▶ _Description of the task_:
The lines from the start of the listing through the line containing "--skin-line: #6e3427;" should be printed exactly, and no other lines should be printed.

▶ _Material for this exercise_:
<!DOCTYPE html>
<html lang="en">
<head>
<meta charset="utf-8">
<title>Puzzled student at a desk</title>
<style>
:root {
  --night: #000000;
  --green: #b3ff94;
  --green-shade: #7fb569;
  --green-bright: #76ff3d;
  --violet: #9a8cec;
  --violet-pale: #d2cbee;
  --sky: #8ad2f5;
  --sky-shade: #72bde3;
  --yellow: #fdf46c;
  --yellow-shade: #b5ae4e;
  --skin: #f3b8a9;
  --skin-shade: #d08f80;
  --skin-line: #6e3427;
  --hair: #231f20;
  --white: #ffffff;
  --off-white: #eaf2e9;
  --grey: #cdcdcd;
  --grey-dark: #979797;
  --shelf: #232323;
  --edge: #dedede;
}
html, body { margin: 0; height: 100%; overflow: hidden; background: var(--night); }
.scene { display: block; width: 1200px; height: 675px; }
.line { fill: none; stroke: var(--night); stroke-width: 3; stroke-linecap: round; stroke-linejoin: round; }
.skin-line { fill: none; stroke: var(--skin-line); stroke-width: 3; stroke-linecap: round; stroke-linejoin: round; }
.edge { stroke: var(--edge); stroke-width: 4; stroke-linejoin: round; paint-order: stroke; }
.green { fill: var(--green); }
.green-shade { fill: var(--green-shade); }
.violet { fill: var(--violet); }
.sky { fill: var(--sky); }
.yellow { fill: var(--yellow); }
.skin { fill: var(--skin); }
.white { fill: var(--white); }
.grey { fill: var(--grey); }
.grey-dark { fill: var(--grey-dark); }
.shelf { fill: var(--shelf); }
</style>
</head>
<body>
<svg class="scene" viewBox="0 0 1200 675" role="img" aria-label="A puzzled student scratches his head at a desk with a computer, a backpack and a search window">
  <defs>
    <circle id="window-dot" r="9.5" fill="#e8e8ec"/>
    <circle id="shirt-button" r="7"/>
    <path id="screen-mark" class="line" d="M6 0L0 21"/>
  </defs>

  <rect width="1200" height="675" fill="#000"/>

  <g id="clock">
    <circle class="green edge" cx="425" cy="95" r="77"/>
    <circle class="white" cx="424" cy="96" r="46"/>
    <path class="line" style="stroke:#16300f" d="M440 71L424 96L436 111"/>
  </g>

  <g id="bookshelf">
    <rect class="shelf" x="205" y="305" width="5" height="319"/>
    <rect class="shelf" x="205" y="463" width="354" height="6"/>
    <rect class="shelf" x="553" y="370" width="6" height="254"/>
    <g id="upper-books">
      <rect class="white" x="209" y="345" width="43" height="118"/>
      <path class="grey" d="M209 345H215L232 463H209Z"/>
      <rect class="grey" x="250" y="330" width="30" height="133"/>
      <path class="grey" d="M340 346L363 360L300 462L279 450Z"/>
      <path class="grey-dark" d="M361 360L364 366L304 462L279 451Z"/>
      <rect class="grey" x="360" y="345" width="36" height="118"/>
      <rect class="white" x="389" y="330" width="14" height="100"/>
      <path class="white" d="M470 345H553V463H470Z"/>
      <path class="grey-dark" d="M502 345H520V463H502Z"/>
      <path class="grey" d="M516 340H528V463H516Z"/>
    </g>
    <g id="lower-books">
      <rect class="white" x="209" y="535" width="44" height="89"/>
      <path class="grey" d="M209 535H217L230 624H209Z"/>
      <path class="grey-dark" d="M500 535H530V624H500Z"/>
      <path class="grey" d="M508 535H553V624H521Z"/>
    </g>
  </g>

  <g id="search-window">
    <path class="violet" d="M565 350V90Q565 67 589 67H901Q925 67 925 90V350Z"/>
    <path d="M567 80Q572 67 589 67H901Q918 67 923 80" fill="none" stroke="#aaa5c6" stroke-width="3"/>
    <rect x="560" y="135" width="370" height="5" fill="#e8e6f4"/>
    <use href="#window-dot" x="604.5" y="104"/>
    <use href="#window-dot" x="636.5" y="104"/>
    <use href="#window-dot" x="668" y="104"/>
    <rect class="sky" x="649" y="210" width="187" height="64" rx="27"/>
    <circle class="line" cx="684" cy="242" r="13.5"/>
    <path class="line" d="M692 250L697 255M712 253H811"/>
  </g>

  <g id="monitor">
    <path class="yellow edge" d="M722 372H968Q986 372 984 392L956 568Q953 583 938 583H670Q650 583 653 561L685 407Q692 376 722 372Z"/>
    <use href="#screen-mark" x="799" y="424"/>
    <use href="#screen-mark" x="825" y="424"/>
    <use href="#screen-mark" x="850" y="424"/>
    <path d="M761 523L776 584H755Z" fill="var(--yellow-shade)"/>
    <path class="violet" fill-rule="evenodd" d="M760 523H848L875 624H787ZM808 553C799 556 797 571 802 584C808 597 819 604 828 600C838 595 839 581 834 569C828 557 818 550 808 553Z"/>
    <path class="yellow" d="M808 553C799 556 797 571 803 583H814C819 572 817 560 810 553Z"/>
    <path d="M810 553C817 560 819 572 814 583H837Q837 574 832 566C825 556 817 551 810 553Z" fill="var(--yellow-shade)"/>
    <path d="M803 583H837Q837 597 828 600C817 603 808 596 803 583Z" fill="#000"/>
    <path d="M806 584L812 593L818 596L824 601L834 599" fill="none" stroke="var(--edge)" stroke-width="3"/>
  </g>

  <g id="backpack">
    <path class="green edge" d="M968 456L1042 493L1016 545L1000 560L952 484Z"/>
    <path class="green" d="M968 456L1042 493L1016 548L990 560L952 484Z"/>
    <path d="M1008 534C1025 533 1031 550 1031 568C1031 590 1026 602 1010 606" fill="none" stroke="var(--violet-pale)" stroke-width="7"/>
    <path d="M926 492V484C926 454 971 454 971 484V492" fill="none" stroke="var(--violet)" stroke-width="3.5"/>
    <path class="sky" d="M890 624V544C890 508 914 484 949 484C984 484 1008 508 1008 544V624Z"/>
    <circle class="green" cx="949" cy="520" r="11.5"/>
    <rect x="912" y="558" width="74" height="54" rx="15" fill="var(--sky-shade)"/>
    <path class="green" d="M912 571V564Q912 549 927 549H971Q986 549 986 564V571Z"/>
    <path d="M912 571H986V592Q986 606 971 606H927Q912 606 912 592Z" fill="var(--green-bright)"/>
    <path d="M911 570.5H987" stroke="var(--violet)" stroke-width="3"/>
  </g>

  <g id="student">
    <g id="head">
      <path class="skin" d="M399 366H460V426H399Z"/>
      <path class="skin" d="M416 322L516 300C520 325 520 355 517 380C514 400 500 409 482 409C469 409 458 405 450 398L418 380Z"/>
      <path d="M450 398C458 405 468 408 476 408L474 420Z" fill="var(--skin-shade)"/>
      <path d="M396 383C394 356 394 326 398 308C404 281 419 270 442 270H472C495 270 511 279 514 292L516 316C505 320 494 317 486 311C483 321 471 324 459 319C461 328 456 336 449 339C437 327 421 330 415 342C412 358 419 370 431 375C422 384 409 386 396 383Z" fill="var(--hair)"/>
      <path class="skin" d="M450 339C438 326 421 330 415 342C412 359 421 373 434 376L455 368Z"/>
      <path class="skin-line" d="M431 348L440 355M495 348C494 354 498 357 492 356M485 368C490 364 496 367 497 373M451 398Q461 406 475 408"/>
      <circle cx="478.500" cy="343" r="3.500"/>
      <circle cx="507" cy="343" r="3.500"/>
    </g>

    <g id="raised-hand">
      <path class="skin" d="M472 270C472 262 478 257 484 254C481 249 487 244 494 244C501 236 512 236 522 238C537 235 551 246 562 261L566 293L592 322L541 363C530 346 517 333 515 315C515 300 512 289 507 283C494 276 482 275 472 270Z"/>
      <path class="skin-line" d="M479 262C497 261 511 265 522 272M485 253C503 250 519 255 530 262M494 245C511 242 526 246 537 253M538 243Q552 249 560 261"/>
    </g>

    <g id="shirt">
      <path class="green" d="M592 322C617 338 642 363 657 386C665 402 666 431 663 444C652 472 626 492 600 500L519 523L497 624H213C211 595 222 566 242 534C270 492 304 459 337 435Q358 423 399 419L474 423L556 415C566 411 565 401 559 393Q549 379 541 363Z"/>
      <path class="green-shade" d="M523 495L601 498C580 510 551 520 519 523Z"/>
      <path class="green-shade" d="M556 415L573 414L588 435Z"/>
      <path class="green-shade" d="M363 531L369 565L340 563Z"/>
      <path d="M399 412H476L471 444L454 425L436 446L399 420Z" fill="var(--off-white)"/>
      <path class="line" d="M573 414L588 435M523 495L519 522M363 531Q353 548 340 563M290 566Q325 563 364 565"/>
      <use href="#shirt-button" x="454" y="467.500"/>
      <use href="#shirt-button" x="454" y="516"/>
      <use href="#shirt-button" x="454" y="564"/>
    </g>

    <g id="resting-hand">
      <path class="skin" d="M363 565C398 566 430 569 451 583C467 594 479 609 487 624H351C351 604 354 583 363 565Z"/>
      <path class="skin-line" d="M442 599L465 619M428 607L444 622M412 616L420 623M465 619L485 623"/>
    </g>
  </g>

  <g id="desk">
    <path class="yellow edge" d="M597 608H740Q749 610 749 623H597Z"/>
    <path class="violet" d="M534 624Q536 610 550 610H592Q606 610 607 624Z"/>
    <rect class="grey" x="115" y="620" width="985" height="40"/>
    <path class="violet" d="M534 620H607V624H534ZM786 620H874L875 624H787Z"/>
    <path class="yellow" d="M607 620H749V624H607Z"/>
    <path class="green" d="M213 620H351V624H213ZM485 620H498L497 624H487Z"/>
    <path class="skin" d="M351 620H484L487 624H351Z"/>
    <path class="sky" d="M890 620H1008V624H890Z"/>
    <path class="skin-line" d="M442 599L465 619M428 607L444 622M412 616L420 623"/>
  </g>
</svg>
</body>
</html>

▶ _Result of the task_:
<!DOCTYPE html>
<html lang="en">
<head>
<meta charset="utf-8">
<title>Puzzled student at a desk</title>
<style>
:root {
  --night: #000000;
  --green: #b3ff94;
  --green-shade: #7fb569;
  --green-bright: #76ff3d;
  --violet: #9a8cec;
  --violet-pale: #d2cbee;
  --sky: #8ad2f5;
  --sky-shade: #72bde3;
  --yellow: #fdf46c;
  --yellow-shade: #b5ae4e;
  --skin: #f3b8a9;
  --skin-shade: #d08f80;
  --skin-line: #6e3427;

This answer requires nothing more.